## PROBLEM DESCRIPTION
Copy out the records that follow, leaving every character as it is.

## PROVIDED ENTRIES
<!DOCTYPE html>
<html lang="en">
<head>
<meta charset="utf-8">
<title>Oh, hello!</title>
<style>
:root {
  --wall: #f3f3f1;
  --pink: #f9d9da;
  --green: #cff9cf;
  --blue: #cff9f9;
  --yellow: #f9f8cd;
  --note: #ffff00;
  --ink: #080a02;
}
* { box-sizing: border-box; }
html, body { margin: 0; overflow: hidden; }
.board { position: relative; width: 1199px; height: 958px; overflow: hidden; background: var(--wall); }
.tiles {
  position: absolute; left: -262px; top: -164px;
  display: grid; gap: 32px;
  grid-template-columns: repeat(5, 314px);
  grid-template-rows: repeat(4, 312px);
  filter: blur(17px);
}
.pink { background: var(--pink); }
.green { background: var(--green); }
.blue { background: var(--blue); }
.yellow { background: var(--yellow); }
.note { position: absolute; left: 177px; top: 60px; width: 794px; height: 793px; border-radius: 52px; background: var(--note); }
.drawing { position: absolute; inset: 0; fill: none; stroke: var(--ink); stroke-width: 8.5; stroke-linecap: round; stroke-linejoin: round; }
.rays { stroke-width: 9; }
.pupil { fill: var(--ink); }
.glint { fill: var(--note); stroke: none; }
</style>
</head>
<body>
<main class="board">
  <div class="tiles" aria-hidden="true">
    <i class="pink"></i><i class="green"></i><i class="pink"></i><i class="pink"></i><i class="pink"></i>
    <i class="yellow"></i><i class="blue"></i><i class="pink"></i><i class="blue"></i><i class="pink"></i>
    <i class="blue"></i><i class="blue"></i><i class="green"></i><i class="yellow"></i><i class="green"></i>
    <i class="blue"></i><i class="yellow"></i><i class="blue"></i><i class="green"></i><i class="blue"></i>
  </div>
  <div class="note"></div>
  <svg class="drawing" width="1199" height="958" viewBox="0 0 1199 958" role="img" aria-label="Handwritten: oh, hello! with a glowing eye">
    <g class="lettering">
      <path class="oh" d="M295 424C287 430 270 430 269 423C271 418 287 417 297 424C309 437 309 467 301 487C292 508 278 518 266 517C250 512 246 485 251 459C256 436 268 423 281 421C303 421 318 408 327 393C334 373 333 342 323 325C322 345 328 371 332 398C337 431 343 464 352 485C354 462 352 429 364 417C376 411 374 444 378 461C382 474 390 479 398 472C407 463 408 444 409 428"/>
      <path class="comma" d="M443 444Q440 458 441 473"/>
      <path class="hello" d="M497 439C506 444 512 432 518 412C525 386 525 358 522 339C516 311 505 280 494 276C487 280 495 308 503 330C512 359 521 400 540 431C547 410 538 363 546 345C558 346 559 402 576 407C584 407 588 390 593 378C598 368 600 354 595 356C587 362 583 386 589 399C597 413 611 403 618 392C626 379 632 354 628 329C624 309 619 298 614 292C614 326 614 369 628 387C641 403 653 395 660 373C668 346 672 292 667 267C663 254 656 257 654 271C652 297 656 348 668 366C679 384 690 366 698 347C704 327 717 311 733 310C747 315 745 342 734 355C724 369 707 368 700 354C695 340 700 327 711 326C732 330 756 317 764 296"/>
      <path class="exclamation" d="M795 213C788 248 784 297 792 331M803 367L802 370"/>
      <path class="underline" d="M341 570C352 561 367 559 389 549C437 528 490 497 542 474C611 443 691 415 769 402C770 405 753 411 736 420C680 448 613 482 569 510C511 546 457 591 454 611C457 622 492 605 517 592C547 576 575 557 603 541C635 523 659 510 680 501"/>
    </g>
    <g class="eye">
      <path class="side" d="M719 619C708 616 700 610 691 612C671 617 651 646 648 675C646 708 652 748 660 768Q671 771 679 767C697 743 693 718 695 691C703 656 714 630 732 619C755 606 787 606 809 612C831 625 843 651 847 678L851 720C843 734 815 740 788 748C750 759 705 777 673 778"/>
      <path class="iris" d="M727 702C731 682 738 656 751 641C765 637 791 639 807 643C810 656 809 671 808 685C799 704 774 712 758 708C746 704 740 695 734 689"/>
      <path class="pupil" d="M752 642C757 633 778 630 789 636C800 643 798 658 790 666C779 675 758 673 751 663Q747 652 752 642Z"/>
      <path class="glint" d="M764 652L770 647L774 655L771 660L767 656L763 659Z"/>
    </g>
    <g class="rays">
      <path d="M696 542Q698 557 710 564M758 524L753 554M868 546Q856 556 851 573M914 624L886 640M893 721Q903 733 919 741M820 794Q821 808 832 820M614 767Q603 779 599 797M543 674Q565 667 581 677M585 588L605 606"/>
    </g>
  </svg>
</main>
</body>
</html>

## EXERCISE OUTPUT
<!DOCTYPE html>
<html lang="en">
<head>
<meta charset="utf-8">
<title>Oh, hello!</title>
<style>
:root {
  --wall: #f3f3f1;
  --pink: #f9d9da;
  --green: #cff9cf;
  --blue: #cff9f9;
  --yellow: #f9f8cd;
  --note: #ffff00;
  --ink: #080a02;
}
* { box-sizing: border-box; }
html, body { margin: 0; overflow: hidden; }
.board { position: relative; width: 1199px; height: 958px; overflow: hidden; background: var(--wall); }
.tiles {
  position: absolute; left: -262px; top: -164px;
  display: grid; gap: 32px;
  grid-template-columns: repeat(5, 314px);
  grid-template-rows: repeat(4, 312px);
  filter: blur(17px);
}
.pink { background: var(--pink); }
.green { background: var(--green); }
.blue { background: var(--blue); }
.yellow { background: var(--yellow); }
.note { position: absolute; left: 177px; top: 60px; width: 794px; height: 793px; border-radius: 52px; background: var(--note); }
.drawing { position: absolute; inset: 0; fill: none; stroke: var(--ink); stroke-width: 8.5; stroke-linecap: round; stroke-linejoin: round; }
.rays { stroke-width: 9; }
.pupil { fill: var(--ink); }
.glint { fill: var(--note); stroke: none; }
</style>
</head>
<body>
<main class="board">
  <div class="tiles" aria-hidden="true">
    <i class="pink"></i><i class="green"></i><i class="pink"></i><i class="pink"></i><i class="pink"></i>
    <i class="yellow"></i><i class="blue"></i><i class="pink"></i><i class="blue"></i><i class="pink"></i>
    <i class="blue"></i><i class="blue"></i><i class="green"></i><i class="yellow"></i><i class="green"></i>
    <i class="blue"></i><i class="yellow"></i><i class="blue"></i><i class="green"></i><i class="blue"></i>
  </div>
  <div class="note"></div>
  <svg class="drawing" width="1199" height="958" viewBox="0 0 1199 958" role="img" aria-label="Handwritten: oh, hello! with a glowing eye">
    <g class="lettering">
      <path class="oh" d="M295 424C287 430 270 430 269 423C271 418 287 417 297 424C309 437 309 467 301 487C292 508 278 518 266 517C250 512 246 485 251 459C256 436 268 423 281 421C303 421 318 408 327 393C334 373 333 342 323 325C322 345 328 371 332 398C337 431 343 464 352 485C354 462 352 429 364 417C376 411 374 444 378 461C382 474 390 479 398 472C407 463 408 444 409 428"/>
      <path class="comma" d="M443 444Q440 458 441 473"/>
      <path class="hello" d="M497 439C506 444 512 432 518 412C525 386 525 358 522 339C516 311 505 280 494 276C487 280 495 308 503 330C512 359 521 400 540 431C547 410 538 363 546 345C558 346 559 402 576 407C584 407 588 390 593 378C598 368 600 354 595 356C587 362 583 386 589 399C597 413 611 403 618 392C626 379 632 354 628 329C624 309 619 298 614 292C614 326 614 369 628 387C641 403 653 395 660 373C668 346 672 292 667 267C663 254 656 257 654 271C652 297 656 348 668 366C679 384 690 366 698 347C704 327 717 311 733 310C747 315 745 342 734 355C724 369 707 368 700 354C695 340 700 327 711 326C732 330 756 317 764 296"/>
      <path class="exclamation" d="M795 213C788 248 784 297 792 331M803 367L802 370"/>
      <path class="underline" d="M341 570C352 561 367 559 389 549C437 528 490 497 542 474C611 443 691 415 769 402C770 405 753 411 736 420C680 448 613 482 569 510C511 546 457 591 454 611C457 622 492 605 517 592C547 576 575 557 603 541C635 523 659 510 680 501"/>
    </g>
    <g class="eye">
      <path class="side" d="M719 619C708 616 700 610 691 612C671 617 651 646 648 675C646 708 652 748 660 768Q671 771 679 767C697 743 693 718 695 691C703 656 714 630 732 619C755 606 787 606 809 612C831 625 843 651 847 678L851 720C843 734 815 740 788 748C750 759 705 777 673 778"/>
      <path class="iris" d="M727 702C731 682 738 656 751 641C765 637 791 639 807 643C810 656 809 671 808 685C799 704 774 712 758 708C746 704 740 695 734 689"/>
      <path class="pupil" d="M752 642C757 633 778 630 789 636C800 643 798 658 790 666C779 675 758 673 751 663Q747 652 752 642Z"/>
      <path class="glint" d="M764 652L770 647L774 655L771 660L767 656L763 659Z"/>
    </g>
    <g class="rays">
      <path d="M696 542Q698 557 710 564M758 524L753 554M868 546Q856 556 851 573M914 624L886 640M893 721Q903 733 919 741M820 794Q821 808 832 820M614 767Q603 779 599 797M543 674Q565 667 581 677M585 588L605 606"/>
    </g>
  </svg>
</main>
</body>
</html>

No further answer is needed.